In order to show the geographic location and some of Continental’s activity in the SCOOP, I’ve plugged some information into Drillinginfo and displayed it on the maps below.
SCOOP wells cost about $8.5 to $9 million to complete at the moment. The condensate wells cost around $9 to $9.5 million. Continental is expecting those well costs to come down as more Bakken strategies are applied to the SCOOP. The company has drilled its first extended lateral and plans for even more in 2013.
The Woodford hasn’t seen this kind of action in a while. So I’m excited about this discovery. I plan to take a deeper look into the geology of this area of the Woodford so stay tuned to the Unconventional Reservoir Blogs for that. Also, feel free to check out other activity in the play by visiting the Woodford Folder in the Drillinginfo DNA section.
First quarter earnings announcements are wrapping up and results are looking good in the Woodford…..Cana Woodford that is. The Arkoma Woodford has seen a drawback in drilling activity like many other shale gas plays. Some key operators in the region like Continental and Newfield plan to completely suspend drilling in the Arkoma throughout 2012. And it’s a Monday, so I’m going to try to keep this on a positive note and focus on the Cana and the liquids.
Continental Resources, a leader in the play with 280,610 net acres in the Anadarko Woodford Basin, reported 12,826 Boepd. This equates to almost 5 times the amount of production from the first quarter a year ago. Continental currently has 10 rigs operating in the play, where they plan to drill longer laterals and are presently completing a second multiple-unit well. The company has suspended all drilling in the Arkoma Woodford, where they have 36,729 net acres.
Devon Energy has 244,000 net acres in the Cana Woodford and 16 rigs. Production here averaged a record 271 MMcfe/d in the first quarter. Liquids production averaged 13,000 barrels/day, which is an 80% year over year increase. The company recently drilled a 10,000 foot lateral and plans to begin a 20 stage completion later this year.
Newfield Exploration has a 125,000 net acre lease position and is operating 5 rigs in the play. There is a possibility to add a couple more rigs later this year. Newfield plans to give a more detailed report on Cana Woodford results mid-year.
Cimarex Energy has 120,000 net acres in the Cana Woodford. The company plans to operate 10 rigs and begin infill development in the core area later this May. In the core region Cimarex is reporting 6.5 to 8.5 Bcfe EURs with $8 million well costs. First quarter 2012 production was 161 MMcfe/d in the play, which is a 56% increase over the first quarter last year.

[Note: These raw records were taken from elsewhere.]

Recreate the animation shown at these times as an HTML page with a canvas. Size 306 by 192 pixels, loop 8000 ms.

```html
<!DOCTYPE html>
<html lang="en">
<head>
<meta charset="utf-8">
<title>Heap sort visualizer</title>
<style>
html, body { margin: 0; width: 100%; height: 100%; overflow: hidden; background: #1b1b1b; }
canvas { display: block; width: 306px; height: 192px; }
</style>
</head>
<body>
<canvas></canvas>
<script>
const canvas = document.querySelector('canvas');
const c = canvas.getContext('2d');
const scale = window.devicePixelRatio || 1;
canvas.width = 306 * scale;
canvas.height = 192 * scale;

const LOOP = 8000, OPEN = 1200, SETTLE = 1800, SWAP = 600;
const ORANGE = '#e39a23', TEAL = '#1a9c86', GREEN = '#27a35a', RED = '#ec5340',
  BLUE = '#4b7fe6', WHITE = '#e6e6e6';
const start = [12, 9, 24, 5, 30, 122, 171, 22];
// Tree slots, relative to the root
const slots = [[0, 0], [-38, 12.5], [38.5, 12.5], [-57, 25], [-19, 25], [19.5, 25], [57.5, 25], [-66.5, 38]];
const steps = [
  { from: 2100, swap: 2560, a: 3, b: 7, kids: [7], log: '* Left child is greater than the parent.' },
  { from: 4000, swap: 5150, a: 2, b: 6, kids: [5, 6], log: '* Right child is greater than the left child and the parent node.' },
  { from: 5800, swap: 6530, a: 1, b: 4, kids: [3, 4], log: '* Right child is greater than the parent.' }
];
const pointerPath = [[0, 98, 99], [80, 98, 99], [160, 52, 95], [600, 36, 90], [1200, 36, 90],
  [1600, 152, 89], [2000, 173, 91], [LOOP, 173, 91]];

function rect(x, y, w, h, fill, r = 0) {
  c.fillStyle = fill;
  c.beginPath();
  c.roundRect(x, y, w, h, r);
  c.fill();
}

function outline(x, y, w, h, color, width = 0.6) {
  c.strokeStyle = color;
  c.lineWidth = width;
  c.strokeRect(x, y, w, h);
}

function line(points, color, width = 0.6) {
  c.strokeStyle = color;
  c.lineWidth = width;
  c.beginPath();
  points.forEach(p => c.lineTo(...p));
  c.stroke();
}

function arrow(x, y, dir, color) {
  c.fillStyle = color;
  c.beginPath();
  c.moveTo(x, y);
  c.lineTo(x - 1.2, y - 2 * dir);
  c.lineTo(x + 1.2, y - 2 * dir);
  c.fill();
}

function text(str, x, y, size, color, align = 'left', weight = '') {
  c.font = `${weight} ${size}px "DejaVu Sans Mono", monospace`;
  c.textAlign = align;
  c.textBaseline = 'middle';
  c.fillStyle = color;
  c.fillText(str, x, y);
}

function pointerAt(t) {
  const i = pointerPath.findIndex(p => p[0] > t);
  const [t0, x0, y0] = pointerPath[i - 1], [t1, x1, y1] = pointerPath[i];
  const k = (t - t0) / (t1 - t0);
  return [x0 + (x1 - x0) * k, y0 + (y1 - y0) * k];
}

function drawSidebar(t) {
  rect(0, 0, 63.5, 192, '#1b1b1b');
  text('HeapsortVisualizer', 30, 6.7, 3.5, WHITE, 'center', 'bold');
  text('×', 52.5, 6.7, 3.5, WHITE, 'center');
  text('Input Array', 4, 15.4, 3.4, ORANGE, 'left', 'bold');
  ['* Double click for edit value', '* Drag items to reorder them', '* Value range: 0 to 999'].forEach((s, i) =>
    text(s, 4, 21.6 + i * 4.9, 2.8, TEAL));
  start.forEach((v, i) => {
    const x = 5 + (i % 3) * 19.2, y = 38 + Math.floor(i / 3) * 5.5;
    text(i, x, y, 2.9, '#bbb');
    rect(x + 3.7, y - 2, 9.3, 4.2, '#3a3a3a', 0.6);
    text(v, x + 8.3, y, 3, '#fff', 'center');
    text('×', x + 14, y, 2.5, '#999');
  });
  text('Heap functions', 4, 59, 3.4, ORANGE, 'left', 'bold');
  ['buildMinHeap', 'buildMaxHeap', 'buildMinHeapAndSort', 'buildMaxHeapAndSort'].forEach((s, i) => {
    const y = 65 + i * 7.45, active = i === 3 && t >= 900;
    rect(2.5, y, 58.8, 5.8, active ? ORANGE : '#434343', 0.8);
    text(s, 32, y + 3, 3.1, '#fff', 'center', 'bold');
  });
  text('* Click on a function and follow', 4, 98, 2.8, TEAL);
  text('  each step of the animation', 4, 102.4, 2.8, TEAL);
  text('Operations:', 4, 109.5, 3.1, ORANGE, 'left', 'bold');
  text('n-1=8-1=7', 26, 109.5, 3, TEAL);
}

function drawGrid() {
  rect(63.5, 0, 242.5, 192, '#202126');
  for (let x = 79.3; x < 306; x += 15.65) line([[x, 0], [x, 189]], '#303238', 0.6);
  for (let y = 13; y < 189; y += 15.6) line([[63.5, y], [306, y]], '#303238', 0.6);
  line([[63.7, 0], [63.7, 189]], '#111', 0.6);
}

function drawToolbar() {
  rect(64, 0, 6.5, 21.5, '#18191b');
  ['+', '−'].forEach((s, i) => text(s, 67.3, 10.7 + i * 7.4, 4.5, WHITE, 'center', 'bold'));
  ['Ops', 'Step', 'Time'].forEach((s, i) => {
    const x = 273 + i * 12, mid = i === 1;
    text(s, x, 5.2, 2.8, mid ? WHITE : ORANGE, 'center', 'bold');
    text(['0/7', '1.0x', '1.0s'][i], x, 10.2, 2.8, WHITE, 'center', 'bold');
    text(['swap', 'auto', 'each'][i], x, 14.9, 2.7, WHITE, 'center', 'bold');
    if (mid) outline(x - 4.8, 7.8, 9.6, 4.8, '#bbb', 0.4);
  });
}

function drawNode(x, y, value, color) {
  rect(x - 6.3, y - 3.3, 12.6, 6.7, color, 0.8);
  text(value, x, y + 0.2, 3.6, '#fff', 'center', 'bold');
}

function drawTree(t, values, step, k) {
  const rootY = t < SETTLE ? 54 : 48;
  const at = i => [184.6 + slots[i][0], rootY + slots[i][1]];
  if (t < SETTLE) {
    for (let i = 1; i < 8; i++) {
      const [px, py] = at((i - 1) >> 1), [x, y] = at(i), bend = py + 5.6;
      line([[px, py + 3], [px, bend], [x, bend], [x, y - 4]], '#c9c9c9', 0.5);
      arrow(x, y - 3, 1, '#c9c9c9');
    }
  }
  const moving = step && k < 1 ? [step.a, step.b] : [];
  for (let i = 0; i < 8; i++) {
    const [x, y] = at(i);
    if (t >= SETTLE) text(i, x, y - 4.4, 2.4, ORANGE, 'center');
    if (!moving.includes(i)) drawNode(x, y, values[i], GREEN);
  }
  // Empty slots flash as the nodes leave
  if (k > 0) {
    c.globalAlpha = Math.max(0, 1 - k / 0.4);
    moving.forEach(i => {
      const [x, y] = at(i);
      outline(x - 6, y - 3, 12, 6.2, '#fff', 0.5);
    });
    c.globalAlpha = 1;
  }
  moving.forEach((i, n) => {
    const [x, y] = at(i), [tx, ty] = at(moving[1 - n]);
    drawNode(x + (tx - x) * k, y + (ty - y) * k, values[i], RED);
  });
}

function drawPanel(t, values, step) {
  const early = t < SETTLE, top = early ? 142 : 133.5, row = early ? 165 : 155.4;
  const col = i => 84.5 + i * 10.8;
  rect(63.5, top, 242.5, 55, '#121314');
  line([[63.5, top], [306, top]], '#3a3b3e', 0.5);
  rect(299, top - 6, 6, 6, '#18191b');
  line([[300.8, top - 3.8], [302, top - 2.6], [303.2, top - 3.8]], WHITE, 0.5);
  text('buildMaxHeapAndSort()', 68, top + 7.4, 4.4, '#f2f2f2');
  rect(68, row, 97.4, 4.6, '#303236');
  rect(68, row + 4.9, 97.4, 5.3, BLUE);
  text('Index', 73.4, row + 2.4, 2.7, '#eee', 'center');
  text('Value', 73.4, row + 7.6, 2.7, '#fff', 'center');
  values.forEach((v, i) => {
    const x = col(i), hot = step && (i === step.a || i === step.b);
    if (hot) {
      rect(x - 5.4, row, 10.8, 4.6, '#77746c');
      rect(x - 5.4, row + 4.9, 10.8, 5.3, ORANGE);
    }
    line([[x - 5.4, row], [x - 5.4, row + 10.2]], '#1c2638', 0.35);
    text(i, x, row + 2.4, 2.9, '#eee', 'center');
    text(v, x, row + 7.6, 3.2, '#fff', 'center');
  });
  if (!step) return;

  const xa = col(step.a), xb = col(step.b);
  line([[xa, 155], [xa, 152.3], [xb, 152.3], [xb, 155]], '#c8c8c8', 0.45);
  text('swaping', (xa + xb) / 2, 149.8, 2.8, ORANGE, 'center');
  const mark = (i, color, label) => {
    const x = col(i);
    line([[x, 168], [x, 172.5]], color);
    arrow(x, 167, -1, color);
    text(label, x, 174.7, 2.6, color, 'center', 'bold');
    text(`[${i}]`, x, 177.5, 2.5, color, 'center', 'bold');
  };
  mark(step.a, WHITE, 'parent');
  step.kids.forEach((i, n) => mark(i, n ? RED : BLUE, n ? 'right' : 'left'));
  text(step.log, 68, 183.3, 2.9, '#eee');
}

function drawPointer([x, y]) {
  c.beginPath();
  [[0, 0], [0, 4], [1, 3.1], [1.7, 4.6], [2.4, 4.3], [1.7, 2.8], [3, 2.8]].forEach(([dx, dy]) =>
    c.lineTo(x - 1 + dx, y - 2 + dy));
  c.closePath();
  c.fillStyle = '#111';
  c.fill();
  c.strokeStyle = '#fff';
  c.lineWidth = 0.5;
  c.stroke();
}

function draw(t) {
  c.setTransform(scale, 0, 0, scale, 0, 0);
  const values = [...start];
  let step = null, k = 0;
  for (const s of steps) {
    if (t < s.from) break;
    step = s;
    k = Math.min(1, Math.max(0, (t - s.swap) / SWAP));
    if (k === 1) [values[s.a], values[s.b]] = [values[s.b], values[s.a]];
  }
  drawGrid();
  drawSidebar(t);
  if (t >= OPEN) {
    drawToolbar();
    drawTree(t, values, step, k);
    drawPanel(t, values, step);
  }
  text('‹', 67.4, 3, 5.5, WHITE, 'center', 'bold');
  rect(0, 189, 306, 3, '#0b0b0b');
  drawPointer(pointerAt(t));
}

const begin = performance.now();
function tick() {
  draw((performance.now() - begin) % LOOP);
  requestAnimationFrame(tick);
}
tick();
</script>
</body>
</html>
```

Here’s a map showing some other operators in the core liquids are of the Woodford.
Feel free to check out more operator activity and news in the DNA section of Drilling Info.